Frequently Asked Questions (FAQ’s)

  1. What is Elder Law?

    Clients often ask me to explain how “Elder Law” differs from traditional estate planning. Whereas the estate planner and accountant help the client plan his or her estate, the Elder Law Practitioner counsels the client on how to live his or her remaining years in dignity. Thus, Elder Law concentrates primarily on the person, the elder, and the type of life he or she desires, and only secondarily on his or her estate. After th Elder Law attorney and client complete their work, legal documents have been drafted, tax considerations have been discussed and analyzed, and a plan to protect the elder’s estate has been implemented.

  2. How can an Elder Law Attorney assist me?

    Elder Law is intended to broadly assist “extended living”. An Elder Law Practitioner provides the legal information necessary for persons whose lives will extend or have already extended beyond the time when all children are usually out of the house and when regular employment ceases.

    The Elder Law Attorney can assist in filing claims and obtaining benefits for Social Security, Supplemental Social Security Income, Medicare, Medicaid, Veteran’s benefits and food stamps.

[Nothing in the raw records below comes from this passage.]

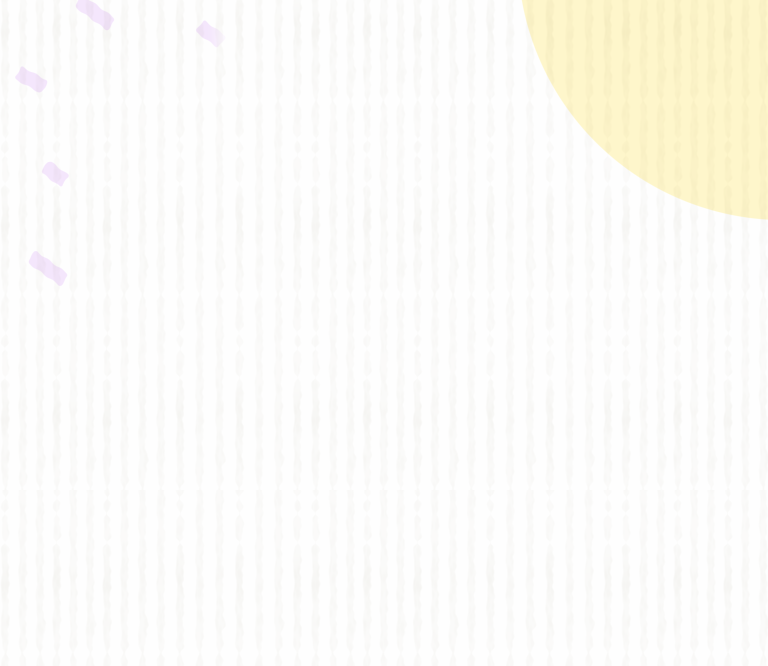
Give the GLSL for this background, as a WebGL 2 fragment shader.

```glsl
#version 300 es
precision highp float;
// Pale watercolour pinstripes with a yellow corner disc and scattered lilac dashes.
uniform vec2 u_resolution;
out vec4 fragColor;

const float TAU = 6.2831853;
const float COLUMNS = 17.0;      // stripes before the pattern repeats
const float SPACING = 0.02742;   // distance between stripes
const float TILE_HEIGHT = 0.291; // vertical repeat of the stripes
const vec3 PAPER = vec3(0.998);
const vec3 YELLOW = vec3(0.998, 0.965, 0.795);
const vec3 LILAC = vec3(0.957, 0.902, 0.988);
const vec3 STRIPE_INK = vec3(0.9, 0.95, 1.2);

// Dashes: centre, half length, angle
const vec4 DASHES[5] = vec4[5](
  vec4(0.1425, 0.981, 0.031, -0.63), vec4(0.3165, 0.949, 0.021, -0.62),
  vec4(0.047, 0.880, 0.023, -0.50), vec4(0.0825, 0.739, 0.019, -0.65),
  vec4(0.072, 0.597, 0.031, -0.62));

vec2 hash2(vec2 p) {
  return fract(sin(vec2(dot(p, vec2(127.1, 311.7)), dot(p, vec2(269.5, 183.3)))) * 43758.5);
}

// Cellular noise: distance to the nearest scattered point
float cellular(vec2 p) {
  vec2 cell = floor(p);
  float nearest = 1.0;
  for (int y = -1; y <= 1; y++)
    for (int x = -1; x <= 1; x++) {
      vec2 id = cell + vec2(x, y);
      nearest = min(nearest, length(id + hash2(id) - p));
    }
  return nearest;
}

float fill(float d, float blur) { return 1.0 - smoothstep(-blur, blur, d); }

float bump(float x, float width) { return exp(-x * x / (width * width)); }

// Layered sines that repeat seamlessly over one vertical tile
float wobble(float phase, float seed) {
  float a = TAU * phase;
  return 0.5 * sin(5.0 * a + seed * 2.3) + 0.3 * sin(11.0 * a + seed * 4.1)
       + 0.2 * sin(23.0 * a + seed * 7.7);
}

// Ink of one ragged stripe; x is measured from its regular column
float stripe(float x, float phase, float column, float blur) {
  float id = mod(column, COLUMNS);
  float order = mod(5.0 * id + 1.0, COLUMNS);
  float bold = step(order, 5.5);
  float beaded = step(10.5, order) * step(order, 15.5);

  float drift = 0.0052 - 0.0067 * cos(TAU * (id - 2.0) / COLUMNS);
  float dx = x - drift - 0.0011 * wobble(phase, id + 9.0);
  float halfWidth = 0.0052 * (1.0 + 0.3 * wobble(phase, id));

  // Breaks in the bold columns, beads on the side of others
  float seam = bump(min(phase, 1.0 - phase), 0.022);
  float gaps = bump(phase - 0.20, 0.018) + bump(phase - 0.28, 0.018) + bump(phase - 0.43, 0.016);
  halfWidth *= 1.0 - 0.75 * seam - bold * gaps;
  halfWidth += beaded * step(0.0, dx) * 0.004 * bump(phase - 0.85, 0.025);

  // Pigment pooling along the stripe
  float blot = 1.0 - smoothstep(0.15, 0.6, cellular(vec2(dx * 130.0 + id * 7.0, phase * 15.0)));
  float pool = bump(phase - 0.62, 0.10) + 0.6 * bump(phase - 0.85, 0.03);
  float tone = 0.017 + 0.009 * blot + (0.004 + 0.010 * bold) * pool;
  return tone * fill(abs(dx) - halfWidth, blur + 0.0007);
}

float stripes(vec2 p, float blur) {
  float down = 1.0 - p.y;
  float phase = fract((down - 0.442 + 0.0435 * step(0.735, down)) / TILE_HEIGHT);
  float x = p.x - 0.1604;
  float base = floor(x / SPACING);
  float ink = 0.0;
  for (int i = -1; i <= 1; i++) {
    float column = base + float(i);
    ink = max(ink, stripe(x - column * SPACING, phase, column, blur));
  }
  return ink;
}

// Rounded brush dash with slightly uneven edges
float dashDistance(vec2 p, vec4 dash) {
  float c = cos(dash.w), s = sin(dash.w);
  vec2 q = p - dash.xy;
  q = vec2(c * q.x + s * q.y, c * q.y - s * q.x);
  q += 0.0009 * sin(q.yx * 260.0 + dash.x * 90.0);
  vec2 d = abs(q) - vec2(dash.z, 0.0108) + 0.004;
  return length(max(d, 0.0)) + min(max(d.x, d.y), 0.0) - 0.004;
}

void main() {
  vec2 p = gl_FragCoord.xy / u_resolution.y;
  float blur = 0.8 / u_resolution.y;
  vec3 color = PAPER;

  // Corner disc
  color = mix(color, YELLOW, fill(length(p - vec2(1.177, 1.069)) - 0.3995, blur));

  // Lilac dashes, the one furthest right fading out
  for (int i = 0; i < 5; i++) {
    float fade = 1.0 - 0.7 * smoothstep(0.31, 0.34, p.x);
    color = mix(color, LILAC, fade * fill(dashDistance(p, DASHES[i]), blur));
  }

  // Stripes tint everything below them
  color *= 1.0 - STRIPE_INK * stripes(p, blur);
  fragColor = vec4(color, 1.0);
}
```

Additionally, if you were the target of age discrimination, elder abuse, or your rights as a nursing home resident were violated, the Elder Law Attorney must be consulted.

  3. What legal documents should I have?

    To protect oneself and one’s family in the event of death, disease or disaster, every senior citizen should have each of the following: a will, a durable power of attorney, a healthcare proxy, a living will and a financial inventory.

    A WILL is a legal document that takes effect upon the death of the will maker. If properly drafted and executed, the will is probated and the decedent’s assets distributed according to his or her wishes. It is strongly recommended that each individual periodically update his or her will.

    A POWER OF ATTORNEY is a legal instrument a principal uses that grants authority to his or her agent to manage the financial and personal affairs of the principal in the event the principal becomes incapacitated. A “durable” power of attorney ends at the death of the principal, while a power that is not durable ends when the principal becomes incapacitated. This document can either take effect immediately or can “spring” into effect only upon the principal’s incapacity. Spending a few moments now during competence can save thousands of dollars in court costs later when an action for guardianship or conservatorship is brought.

    A HEALTH CARE PROXY authorizes someone to make medical decisions on your behalf if you are temporarily or permanently unable to do so. It is usually coupled with a living will in which you indicate the type of care you would want if you are to become terminally ill or permanently unconscious. A LIVING WILL in a sense spells out your personal wishes as it relates to medical assistance. If properly drafted, these documents will minimize family squabbles and will largely reduce the amount of controversy surrounding your medical treatment.

    It is also important to maintain a personal FINANCIAL INVENTORY that lists your professional advisers, insurance policies, and investment accounts. Some of the items that should be recorded include: the names and phone numbers of your attorney, your accountant, and investment consultant; the location of important documents such as your will, property deeds, and power of attorney; and a list with account numbers of insurance policies, bank accounts, and investment accounts.

  4. How does the gift and estate taxes work?

    Generally speaking, any time you make a gift over $14,000 to an individual during the year, you will have to file a gift tax return but may not have to pay gift taxes on this transfer. With respect to the NJ estate tax, each person is entitled to a credit of $675,000. Thus, if your estate at the date of death is valued at $675,000 or less, this tax is of no consequence to you.

  5. In the event I need nursing home care, what alternatives are available to help pay these expenses?

    On the average, nursing home expenses in New Jersey exceed $100,000 a year. Four primary resources are available to help pay for these skyrocketing nursing home costs. They include long term nursing home insurance, private pay, Medicare, and Medicaid. Proper estate planning is critical to ensure that you qualify for government programs like Medicaid so that the nursing home costs are paid by the government and not by you. If so, your assets will remain protected, and can instead be distributed to your spouse, children, or favorite charity as you see fit.